The win was the 10th of Johnson’s career and first this season. It also moved him to fourth in the FedExCup standings, which means he can win the FedExCup with a victory at next week’s TOUR Championship by Coca-Cola in a state, Georgia, where nearly one-third of all his victories have come.
“One of the best final rounds I probably have come up with in a while,” Johnson said. “Especially coming down the stretch.”
For Johnson, his entire season came down to how he performed down the stretch.
He entered the FedExCup Playoffs playing catch-up after missing the first of the four events because of best man duties for his brother’s wedding. But hey, you can’t miss your brother’s wedding.

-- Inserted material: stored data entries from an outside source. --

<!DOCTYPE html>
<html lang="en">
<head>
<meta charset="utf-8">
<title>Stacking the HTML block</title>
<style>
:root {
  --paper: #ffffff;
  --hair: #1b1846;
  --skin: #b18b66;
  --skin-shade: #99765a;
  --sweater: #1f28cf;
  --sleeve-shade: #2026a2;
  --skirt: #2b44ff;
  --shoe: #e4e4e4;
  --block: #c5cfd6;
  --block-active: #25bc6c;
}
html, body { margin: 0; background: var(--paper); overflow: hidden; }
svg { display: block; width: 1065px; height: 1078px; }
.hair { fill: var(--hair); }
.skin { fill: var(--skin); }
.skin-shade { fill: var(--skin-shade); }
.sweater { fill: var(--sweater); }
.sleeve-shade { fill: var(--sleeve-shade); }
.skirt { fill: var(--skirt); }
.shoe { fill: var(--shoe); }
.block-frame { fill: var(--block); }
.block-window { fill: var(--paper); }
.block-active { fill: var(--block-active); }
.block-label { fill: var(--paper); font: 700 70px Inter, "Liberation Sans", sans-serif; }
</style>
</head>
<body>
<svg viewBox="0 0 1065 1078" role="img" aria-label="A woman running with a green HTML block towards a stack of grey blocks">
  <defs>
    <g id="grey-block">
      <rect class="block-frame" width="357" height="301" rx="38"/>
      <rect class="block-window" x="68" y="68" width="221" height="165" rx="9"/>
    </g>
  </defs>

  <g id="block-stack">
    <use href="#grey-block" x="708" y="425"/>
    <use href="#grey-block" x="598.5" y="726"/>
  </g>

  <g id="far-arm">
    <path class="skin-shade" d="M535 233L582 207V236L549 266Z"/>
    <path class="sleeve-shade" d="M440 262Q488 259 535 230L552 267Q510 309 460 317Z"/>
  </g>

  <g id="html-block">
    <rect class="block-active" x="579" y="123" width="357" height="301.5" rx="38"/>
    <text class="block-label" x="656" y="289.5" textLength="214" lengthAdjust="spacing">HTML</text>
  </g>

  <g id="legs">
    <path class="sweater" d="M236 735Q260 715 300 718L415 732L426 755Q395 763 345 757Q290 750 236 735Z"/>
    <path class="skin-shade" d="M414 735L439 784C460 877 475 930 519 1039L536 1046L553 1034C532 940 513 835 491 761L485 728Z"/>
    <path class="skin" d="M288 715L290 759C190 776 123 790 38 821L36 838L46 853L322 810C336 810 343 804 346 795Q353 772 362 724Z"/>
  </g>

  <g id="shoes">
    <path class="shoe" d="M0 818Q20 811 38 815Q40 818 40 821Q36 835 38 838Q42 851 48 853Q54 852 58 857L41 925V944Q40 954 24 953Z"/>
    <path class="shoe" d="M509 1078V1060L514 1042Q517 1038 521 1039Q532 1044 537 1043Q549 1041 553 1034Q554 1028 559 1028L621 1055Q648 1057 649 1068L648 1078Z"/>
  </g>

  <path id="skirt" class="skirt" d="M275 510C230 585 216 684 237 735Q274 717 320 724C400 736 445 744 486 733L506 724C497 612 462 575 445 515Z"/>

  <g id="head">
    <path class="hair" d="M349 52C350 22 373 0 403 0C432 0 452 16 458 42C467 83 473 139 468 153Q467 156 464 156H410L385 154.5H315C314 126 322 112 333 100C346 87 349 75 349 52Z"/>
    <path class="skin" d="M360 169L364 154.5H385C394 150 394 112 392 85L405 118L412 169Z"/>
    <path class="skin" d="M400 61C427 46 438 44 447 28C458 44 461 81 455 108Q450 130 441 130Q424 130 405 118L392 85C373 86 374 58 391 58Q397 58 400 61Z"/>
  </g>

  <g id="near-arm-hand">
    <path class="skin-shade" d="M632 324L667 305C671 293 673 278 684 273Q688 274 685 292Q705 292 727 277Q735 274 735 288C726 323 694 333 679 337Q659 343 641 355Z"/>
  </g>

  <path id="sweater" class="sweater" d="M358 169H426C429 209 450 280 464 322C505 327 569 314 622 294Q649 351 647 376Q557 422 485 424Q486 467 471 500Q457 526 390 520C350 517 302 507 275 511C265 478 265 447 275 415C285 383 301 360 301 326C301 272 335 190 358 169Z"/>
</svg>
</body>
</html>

The following week outside Boston, Johnson needed to make a 25-foot birdie putt on the last hole to earn the 10th and final spot on the Presidents Cup team. He did.
Then came a return trip to Conway Farms, a Tom Fazio-designed course that hosted the 1997 NCAA Tournament that Johnson played in. It was also where Johnson played a practice round the day before his brother’s wedding, figuring it was a good idea to get his “feet on the ground” because it was the first time a TOUR event had been played here.

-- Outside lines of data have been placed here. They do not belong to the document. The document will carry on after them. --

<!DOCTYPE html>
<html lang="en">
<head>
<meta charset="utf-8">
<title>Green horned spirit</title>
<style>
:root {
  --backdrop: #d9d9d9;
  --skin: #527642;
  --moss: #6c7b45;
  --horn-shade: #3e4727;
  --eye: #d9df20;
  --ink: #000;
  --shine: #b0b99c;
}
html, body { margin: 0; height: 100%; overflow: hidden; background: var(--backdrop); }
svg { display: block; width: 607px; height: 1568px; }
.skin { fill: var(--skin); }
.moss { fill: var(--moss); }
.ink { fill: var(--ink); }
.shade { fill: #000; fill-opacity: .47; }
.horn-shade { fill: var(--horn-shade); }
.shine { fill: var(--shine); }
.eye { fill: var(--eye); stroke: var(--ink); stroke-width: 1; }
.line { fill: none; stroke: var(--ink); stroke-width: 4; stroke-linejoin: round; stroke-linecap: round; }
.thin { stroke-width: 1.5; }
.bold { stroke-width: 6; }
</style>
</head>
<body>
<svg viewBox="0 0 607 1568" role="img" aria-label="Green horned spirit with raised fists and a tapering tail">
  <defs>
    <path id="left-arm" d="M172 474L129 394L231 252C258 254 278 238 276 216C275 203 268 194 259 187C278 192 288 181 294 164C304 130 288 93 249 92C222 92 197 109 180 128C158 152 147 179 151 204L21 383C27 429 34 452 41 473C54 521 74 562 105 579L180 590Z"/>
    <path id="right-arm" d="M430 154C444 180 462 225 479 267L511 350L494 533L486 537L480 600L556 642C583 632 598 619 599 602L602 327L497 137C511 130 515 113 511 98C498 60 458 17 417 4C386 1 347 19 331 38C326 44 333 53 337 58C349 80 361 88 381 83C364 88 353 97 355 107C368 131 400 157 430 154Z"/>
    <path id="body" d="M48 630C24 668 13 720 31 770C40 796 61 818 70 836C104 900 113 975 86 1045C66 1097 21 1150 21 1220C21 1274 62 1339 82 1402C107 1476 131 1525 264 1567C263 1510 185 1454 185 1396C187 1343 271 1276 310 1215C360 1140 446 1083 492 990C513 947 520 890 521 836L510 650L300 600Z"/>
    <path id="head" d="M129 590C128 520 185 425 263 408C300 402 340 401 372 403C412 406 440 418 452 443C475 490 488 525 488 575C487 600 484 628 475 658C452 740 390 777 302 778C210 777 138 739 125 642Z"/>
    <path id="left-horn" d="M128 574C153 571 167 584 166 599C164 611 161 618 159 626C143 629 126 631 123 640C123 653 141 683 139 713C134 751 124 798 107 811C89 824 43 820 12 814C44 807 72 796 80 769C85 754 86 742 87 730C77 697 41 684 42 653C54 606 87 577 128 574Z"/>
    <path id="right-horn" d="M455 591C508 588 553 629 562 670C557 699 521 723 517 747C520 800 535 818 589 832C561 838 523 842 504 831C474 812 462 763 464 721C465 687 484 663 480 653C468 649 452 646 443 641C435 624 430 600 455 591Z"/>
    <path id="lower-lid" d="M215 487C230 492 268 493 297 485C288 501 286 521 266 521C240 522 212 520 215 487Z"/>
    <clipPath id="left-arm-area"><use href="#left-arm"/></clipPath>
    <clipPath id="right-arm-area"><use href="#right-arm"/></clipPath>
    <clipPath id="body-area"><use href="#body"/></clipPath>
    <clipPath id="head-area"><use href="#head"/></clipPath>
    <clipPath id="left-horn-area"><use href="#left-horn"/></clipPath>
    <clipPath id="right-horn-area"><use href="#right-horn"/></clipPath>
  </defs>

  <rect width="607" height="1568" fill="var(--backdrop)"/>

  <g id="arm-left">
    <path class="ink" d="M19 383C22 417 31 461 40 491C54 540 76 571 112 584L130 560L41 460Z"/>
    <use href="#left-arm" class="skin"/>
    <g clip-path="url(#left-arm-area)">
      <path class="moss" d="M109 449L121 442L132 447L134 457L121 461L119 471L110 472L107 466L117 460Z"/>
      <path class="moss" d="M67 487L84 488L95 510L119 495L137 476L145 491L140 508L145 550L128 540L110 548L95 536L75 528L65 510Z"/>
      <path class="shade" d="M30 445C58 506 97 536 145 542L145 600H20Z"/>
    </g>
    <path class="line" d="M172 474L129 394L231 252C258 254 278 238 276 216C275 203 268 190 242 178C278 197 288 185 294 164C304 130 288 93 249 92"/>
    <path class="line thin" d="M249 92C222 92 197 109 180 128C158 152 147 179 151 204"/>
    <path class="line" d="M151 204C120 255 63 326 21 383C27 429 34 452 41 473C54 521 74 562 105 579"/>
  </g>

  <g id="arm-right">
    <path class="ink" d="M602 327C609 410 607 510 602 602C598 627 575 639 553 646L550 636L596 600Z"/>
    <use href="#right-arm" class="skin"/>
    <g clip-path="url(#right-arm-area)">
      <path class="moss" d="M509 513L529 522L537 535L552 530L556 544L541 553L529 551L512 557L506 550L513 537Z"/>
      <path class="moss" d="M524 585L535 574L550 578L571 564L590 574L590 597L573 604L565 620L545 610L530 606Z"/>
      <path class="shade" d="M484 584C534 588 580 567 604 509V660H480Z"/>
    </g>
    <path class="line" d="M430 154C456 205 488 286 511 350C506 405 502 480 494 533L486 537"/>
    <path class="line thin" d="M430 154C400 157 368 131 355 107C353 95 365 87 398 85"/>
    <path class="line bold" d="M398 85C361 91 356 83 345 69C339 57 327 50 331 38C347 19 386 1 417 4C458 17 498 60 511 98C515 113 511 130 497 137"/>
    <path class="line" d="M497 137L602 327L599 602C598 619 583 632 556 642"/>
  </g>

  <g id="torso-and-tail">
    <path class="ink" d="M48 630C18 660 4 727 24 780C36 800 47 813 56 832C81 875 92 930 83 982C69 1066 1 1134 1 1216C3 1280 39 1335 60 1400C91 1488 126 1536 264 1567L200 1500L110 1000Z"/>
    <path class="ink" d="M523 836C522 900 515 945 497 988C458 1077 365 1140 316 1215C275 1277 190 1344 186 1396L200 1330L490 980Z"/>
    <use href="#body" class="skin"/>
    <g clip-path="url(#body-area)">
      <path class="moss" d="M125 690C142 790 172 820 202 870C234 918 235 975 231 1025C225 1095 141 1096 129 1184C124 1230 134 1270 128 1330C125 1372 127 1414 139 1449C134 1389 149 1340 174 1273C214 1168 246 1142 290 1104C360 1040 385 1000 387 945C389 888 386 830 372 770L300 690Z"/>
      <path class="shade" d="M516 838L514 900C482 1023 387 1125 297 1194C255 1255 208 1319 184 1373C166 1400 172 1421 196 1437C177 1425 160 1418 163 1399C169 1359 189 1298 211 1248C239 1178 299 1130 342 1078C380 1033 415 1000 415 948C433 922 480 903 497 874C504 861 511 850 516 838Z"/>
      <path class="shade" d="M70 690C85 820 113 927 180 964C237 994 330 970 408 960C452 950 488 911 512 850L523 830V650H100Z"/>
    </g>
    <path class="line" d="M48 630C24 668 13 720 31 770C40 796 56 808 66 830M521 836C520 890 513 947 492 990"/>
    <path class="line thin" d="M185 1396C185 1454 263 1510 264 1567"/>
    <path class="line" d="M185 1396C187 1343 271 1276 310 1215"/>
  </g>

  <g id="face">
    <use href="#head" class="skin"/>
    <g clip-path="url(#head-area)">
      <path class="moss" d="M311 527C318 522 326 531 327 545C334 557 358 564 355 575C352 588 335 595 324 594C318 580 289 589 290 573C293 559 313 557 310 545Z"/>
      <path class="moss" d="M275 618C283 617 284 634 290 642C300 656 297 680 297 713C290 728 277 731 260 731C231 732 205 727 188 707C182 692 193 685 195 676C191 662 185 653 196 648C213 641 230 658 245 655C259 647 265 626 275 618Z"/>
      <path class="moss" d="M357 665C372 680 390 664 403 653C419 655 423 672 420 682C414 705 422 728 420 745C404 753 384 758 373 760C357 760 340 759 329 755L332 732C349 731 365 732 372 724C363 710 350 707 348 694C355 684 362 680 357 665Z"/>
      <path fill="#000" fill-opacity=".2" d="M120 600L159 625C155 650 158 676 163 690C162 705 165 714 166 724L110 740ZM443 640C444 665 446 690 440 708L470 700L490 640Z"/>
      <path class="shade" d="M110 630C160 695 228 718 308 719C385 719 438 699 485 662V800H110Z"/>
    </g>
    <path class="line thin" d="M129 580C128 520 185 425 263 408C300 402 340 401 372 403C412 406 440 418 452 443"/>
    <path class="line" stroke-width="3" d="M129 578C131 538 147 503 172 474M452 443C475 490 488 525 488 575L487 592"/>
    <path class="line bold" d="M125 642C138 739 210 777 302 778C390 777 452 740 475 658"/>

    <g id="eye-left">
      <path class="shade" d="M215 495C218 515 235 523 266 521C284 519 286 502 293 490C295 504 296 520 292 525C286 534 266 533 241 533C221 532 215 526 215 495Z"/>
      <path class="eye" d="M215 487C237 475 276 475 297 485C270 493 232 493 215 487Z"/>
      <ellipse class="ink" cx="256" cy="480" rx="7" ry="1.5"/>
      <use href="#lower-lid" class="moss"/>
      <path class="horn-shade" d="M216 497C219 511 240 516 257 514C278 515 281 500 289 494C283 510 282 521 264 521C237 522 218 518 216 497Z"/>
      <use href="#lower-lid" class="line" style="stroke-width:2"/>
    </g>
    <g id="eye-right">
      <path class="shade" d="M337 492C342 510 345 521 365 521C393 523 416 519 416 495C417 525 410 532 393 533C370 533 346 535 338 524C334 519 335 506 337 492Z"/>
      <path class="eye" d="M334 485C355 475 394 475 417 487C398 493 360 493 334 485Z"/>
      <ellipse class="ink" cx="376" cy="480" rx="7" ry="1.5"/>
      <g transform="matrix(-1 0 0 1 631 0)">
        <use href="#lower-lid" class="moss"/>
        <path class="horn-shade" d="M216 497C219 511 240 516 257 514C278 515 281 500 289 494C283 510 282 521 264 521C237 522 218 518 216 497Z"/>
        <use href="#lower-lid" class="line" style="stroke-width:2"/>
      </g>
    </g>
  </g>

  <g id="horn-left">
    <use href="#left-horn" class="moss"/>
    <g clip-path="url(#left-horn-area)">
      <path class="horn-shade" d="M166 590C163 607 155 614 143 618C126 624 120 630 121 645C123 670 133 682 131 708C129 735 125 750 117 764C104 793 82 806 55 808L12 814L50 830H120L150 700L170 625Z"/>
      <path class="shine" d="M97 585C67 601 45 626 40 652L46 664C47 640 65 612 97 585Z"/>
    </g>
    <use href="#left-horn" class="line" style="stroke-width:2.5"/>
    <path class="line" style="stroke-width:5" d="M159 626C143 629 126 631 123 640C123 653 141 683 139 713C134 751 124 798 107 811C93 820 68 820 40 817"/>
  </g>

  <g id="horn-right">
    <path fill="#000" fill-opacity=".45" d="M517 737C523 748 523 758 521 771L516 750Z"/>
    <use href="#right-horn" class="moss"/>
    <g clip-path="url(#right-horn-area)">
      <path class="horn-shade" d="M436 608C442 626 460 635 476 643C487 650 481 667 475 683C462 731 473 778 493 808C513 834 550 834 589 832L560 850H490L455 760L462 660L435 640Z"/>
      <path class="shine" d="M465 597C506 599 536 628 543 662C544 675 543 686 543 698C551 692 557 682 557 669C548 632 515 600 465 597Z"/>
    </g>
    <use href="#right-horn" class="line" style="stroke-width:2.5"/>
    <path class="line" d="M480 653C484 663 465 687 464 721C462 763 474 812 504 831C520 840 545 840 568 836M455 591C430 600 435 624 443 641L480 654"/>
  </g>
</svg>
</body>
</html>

At 27th in FedExCup points, Johnson was also on the bubble for making it to the TOUR Championship by Coca-Cola. Only the top 30 qualify for the finale.
“It's hard to grasp the last two weeks of golf because I was trying to make that Presidents Cup team without trying to make it,” Johnson said. “I was trying to get in the top 30 this week without trying to make it."
He did it in style, rallying from three back while nearly everyone around him struggled on a bright but blustery day outside the Windy City.
“I've got to keep that in the memory bank and certainly relish it, but more than that, I've got to remember it and try to utilize some of the things I've learned over the last three weeks," Johnson said. "You know, not trying too hard in certain instances when you're trying to make certain things. That's hard to do. If there's any pride, it's the fact that I was able to get the job done on those two occasions.”
The same couldn’t be said for Furyk, who played himself out of a Captain’s pick by Fred Couples and out of a half-dozen wins the last two years, including two this season.
Leading by one at the start of the day after bad weather forced a Monday finish, and just three days removed from becoming only the sixth player in TOUR history to shoot 59, Furyk’s fade came quickly on the back nine with a three-putt bogey from just off the green on the par-3 11th and another on the par-4 13th, where he missed a 5-footer to save par.
But in reality the slide started even before then when Furyk failed to convert birdie chances on Nos. 7, 8 and 9 -- three of the easiest holes on the golf course.
“Wedges in your hand, I make no birdies,” Furyk said. “You know, 1 under on the front was kind of -- I really felt like about as bad as I could have played.
“I guess had it not been for Zach, I would have still had a really good opportunity to win the golf tournament. I hit the ball plenty good enough, but I didn't make the putts when I needed to.”
Luke Donald, on the other hand, did.
After entering the week needing a tie for sixth or better to earn a spot in the field at East Lake, Donald, who lives at Conway Farms, charged up the leaderboard with birdies on six of his last 11 holes for a final-round 66 to tie for fourth.
Matt Jones wasn’t as fortunate.
The Australian lipped out a 10-footer for birdie on the last hole and a result fell out of the top 30 in the FedExCup standings, costing him not only a spot in next week’s TOUR Championship by Coca-Cola but, at least for now, next year’s Masters, U.S. Open and Open Championship.
Tiger Woods, meanwhile, wasn’t a factor despite starting the day in fifth place only four shots back.
He shot even par and finished in a tie for 11th. It was at least good enough to move him back to No. 1 in the FedExCup standings after Henrik Stenson tied for 33rd to drop to No. 2.
Adam Scott and Matt Kuchar rounded out the top 5.